THE PROBLEM:
Whenever a line in the data holds the string "list", copy that line.

RECORDS FOR THIS EXERCISE:
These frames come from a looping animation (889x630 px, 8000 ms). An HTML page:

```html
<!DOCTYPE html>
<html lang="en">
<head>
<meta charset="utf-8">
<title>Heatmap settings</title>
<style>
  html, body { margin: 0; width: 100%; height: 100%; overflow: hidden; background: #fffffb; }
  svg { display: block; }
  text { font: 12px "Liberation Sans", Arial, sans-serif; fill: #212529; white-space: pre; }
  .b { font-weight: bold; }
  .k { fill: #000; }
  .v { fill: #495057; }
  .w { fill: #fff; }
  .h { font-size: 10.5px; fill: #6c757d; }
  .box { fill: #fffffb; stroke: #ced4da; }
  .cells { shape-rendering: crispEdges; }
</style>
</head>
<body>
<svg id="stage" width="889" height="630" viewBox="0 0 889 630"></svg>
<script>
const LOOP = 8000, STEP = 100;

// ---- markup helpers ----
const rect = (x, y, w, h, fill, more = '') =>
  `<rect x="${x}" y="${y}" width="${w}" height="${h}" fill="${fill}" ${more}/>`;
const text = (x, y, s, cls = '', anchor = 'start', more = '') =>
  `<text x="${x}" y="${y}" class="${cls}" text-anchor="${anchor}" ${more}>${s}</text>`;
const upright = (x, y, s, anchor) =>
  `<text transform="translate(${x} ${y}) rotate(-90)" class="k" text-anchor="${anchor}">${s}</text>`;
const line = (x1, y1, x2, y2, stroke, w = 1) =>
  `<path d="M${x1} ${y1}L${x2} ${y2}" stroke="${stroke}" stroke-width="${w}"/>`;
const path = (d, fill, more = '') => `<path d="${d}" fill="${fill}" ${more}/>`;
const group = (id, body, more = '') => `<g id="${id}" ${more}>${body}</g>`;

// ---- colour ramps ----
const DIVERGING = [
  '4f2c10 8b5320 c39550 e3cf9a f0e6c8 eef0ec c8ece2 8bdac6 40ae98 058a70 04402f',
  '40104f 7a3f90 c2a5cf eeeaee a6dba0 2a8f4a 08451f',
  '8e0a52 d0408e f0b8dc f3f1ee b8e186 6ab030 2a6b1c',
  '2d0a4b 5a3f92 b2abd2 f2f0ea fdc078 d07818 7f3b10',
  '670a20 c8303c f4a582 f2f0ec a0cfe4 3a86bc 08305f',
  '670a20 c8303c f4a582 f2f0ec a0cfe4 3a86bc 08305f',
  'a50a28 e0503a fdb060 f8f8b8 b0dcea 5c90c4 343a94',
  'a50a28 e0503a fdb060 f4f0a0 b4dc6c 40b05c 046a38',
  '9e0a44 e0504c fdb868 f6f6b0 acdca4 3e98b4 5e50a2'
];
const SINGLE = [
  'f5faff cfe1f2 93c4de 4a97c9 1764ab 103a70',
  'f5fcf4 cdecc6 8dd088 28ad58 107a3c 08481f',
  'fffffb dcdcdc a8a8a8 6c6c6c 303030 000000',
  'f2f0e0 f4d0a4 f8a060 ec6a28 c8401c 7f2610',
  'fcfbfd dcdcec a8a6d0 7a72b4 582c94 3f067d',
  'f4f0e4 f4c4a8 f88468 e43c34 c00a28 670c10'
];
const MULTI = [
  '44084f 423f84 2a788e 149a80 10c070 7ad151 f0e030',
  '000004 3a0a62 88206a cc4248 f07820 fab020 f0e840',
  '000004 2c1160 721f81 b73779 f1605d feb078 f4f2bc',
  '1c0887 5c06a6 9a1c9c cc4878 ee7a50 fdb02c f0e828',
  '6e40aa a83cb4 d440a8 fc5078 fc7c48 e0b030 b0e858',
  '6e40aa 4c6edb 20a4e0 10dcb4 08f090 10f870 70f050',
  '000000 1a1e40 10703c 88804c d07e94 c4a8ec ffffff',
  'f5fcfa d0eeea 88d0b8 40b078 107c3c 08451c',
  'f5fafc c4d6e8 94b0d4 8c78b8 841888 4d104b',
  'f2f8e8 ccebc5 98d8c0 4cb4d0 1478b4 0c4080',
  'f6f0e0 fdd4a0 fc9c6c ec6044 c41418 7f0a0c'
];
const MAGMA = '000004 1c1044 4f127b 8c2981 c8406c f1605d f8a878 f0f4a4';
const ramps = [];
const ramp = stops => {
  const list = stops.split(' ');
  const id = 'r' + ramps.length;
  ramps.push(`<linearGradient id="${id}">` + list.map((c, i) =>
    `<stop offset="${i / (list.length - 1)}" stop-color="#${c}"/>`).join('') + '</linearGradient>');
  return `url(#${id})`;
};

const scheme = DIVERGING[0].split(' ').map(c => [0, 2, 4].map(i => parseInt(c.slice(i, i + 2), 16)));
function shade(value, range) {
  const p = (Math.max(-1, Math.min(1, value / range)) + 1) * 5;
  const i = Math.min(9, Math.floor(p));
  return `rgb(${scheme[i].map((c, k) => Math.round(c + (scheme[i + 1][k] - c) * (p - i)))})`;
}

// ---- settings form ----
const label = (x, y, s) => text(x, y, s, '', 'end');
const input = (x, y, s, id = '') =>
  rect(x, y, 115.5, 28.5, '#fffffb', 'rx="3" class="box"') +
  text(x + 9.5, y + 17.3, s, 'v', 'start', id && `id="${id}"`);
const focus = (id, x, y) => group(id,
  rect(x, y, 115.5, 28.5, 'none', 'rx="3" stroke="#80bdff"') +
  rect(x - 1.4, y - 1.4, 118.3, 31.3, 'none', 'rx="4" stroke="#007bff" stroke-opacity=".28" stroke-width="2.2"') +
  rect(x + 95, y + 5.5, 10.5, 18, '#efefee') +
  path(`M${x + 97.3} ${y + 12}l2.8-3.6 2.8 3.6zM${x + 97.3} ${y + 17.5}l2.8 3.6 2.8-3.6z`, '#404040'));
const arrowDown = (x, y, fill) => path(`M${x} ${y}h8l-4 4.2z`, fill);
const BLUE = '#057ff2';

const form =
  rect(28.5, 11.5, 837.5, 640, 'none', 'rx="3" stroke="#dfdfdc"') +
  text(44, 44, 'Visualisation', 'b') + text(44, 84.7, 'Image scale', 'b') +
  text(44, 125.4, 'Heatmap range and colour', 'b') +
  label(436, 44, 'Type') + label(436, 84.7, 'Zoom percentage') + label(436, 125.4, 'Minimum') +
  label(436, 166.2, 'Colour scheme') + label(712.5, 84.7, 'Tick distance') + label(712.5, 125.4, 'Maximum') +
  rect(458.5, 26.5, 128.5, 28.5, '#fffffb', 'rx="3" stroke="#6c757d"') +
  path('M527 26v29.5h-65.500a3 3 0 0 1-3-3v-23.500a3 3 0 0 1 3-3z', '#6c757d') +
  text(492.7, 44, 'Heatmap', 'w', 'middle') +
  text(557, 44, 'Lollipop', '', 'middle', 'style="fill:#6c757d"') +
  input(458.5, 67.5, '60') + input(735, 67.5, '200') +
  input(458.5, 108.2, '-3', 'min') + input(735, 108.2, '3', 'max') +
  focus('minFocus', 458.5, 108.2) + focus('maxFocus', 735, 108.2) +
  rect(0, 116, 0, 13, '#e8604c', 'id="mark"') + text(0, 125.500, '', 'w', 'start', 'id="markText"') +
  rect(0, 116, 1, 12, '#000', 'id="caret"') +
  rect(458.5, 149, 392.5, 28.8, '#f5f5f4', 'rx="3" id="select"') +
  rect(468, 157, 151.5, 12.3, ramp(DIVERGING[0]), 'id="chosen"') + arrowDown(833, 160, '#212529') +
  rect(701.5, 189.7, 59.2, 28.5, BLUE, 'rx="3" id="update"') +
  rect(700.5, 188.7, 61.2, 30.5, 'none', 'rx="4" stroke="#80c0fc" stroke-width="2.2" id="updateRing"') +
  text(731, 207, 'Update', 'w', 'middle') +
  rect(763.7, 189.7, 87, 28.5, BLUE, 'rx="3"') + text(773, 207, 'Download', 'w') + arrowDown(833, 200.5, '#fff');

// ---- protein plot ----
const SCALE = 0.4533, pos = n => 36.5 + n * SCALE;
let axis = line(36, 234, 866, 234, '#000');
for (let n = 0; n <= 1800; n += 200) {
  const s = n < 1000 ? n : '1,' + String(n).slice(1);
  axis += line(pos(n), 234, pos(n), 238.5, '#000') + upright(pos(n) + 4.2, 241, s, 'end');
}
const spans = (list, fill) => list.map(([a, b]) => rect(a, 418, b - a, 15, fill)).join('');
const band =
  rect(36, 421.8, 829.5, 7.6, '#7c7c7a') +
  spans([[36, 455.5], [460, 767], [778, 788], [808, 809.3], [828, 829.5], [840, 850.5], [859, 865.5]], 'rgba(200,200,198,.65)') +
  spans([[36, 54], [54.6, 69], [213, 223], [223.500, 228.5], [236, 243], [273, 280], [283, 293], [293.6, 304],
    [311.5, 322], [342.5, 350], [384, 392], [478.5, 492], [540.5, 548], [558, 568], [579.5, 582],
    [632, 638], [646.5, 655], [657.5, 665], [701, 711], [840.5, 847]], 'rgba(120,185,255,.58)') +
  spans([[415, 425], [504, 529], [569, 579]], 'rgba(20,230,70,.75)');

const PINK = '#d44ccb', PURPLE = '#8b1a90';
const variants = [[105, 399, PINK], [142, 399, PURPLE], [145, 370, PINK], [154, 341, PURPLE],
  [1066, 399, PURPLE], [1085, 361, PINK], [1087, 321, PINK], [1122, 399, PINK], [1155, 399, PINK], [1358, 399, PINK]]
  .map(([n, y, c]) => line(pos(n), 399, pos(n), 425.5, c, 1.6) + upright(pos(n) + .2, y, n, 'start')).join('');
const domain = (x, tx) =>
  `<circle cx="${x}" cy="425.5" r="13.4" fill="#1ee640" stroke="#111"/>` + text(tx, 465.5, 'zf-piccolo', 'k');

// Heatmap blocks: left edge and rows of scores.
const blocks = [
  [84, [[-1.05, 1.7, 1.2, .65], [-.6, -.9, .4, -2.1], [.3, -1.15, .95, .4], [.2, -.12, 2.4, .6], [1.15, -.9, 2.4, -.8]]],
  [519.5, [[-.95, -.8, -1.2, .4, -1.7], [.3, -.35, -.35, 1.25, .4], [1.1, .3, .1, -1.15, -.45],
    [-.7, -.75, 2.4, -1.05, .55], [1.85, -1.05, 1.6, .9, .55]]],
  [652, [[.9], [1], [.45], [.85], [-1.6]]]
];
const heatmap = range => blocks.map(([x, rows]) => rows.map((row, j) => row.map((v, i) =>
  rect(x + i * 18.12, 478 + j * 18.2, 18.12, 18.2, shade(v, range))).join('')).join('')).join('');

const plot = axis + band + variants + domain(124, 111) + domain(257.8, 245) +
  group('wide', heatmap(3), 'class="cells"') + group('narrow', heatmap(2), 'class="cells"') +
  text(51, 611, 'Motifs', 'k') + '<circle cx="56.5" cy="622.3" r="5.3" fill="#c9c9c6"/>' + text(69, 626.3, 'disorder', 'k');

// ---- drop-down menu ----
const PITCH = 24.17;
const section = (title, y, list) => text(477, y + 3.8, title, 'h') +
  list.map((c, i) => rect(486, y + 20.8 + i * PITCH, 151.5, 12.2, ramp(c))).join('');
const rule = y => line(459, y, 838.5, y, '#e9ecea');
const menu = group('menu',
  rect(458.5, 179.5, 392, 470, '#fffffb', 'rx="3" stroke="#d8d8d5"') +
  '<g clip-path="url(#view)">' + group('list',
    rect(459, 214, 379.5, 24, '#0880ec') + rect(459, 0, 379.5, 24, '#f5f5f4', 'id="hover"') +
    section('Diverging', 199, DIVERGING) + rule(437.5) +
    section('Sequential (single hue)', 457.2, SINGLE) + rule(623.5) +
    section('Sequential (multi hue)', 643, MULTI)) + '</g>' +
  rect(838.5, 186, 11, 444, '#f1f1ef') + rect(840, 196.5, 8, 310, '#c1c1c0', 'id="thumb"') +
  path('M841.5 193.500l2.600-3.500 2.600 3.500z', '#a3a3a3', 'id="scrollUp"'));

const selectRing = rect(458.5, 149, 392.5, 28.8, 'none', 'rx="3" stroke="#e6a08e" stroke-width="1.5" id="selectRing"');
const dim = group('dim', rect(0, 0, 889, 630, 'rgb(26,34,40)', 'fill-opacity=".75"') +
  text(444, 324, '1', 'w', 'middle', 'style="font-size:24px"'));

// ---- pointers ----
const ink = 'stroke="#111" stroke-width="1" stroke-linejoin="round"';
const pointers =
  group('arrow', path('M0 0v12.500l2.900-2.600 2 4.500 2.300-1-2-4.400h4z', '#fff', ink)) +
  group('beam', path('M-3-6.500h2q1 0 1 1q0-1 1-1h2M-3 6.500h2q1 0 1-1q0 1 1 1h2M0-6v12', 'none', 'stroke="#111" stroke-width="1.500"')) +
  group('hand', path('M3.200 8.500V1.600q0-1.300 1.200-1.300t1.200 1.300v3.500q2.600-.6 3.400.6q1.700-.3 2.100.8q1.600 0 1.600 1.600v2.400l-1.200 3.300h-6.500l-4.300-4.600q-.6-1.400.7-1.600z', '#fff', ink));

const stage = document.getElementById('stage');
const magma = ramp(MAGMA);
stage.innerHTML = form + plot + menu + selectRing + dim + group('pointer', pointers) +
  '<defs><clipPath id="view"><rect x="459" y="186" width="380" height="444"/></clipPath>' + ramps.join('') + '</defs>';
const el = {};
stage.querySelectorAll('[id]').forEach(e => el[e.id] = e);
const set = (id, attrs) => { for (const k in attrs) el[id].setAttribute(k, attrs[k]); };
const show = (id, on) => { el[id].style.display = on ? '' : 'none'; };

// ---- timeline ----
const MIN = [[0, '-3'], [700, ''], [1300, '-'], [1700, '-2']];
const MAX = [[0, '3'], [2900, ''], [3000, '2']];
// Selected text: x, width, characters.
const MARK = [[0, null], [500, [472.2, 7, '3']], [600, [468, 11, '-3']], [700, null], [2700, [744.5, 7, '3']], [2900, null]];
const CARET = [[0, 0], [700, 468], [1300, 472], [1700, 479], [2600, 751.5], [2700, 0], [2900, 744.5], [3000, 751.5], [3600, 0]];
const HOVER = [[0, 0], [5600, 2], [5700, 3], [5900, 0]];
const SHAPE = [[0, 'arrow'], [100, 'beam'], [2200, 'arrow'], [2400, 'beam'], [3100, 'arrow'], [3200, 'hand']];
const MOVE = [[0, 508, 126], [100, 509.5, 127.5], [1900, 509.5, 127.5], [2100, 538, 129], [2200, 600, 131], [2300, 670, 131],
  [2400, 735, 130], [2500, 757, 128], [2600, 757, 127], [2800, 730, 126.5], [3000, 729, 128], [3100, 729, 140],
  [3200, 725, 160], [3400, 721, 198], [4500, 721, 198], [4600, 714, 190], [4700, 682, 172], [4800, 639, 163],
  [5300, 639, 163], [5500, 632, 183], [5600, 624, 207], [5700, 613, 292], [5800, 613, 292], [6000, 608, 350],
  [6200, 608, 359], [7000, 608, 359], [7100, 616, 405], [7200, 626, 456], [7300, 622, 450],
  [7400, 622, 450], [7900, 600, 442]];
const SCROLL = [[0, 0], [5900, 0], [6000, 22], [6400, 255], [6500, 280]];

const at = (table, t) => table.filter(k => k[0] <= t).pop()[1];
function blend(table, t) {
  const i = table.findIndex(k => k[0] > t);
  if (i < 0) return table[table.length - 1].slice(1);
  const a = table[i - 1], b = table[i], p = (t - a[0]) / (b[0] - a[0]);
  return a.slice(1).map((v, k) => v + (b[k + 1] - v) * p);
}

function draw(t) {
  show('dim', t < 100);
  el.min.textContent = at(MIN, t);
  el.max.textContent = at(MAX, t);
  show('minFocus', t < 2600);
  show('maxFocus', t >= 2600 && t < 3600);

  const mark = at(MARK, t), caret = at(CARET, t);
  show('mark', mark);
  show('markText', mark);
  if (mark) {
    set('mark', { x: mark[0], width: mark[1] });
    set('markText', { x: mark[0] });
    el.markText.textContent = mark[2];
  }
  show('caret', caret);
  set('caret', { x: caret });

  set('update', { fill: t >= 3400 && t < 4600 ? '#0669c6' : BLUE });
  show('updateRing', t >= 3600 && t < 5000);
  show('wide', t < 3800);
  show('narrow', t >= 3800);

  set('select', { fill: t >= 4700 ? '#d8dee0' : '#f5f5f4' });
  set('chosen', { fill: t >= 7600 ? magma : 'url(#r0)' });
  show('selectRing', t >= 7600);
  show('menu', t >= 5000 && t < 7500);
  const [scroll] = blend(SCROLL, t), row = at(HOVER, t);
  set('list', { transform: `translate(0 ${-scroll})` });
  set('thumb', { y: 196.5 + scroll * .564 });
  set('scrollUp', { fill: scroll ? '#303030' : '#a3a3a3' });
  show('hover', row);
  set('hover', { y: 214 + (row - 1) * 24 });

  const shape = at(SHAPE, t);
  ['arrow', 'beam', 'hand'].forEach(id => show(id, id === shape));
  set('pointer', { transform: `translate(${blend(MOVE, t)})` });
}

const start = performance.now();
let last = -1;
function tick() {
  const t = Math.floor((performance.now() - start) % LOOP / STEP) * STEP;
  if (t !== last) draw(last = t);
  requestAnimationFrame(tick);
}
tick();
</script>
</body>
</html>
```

OUTPUT FOR THIS EXERCISE:
  const list = stops.split(' ');
  ramps.push(`<linearGradient id="${id}">` + list.map((c, i) =>
    `<stop offset="${i / (list.length - 1)}" stop-color="#${c}"/>`).join('') + '</linearGradient>');
const spans = (list, fill) => list.map(([a, b]) => rect(a, 418, b - a, 15, fill)).join('');
const section = (title, y, list) => text(477, y + 3.8, title, 'h') +
  list.map((c, i) => rect(486, y + 20.8 + i * PITCH, 151.5, 12.2, ramp(c))).join('');
  '<g clip-path="url(#view)">' + group('list',
  set('list', { transform: `translate(0 ${-scroll})` });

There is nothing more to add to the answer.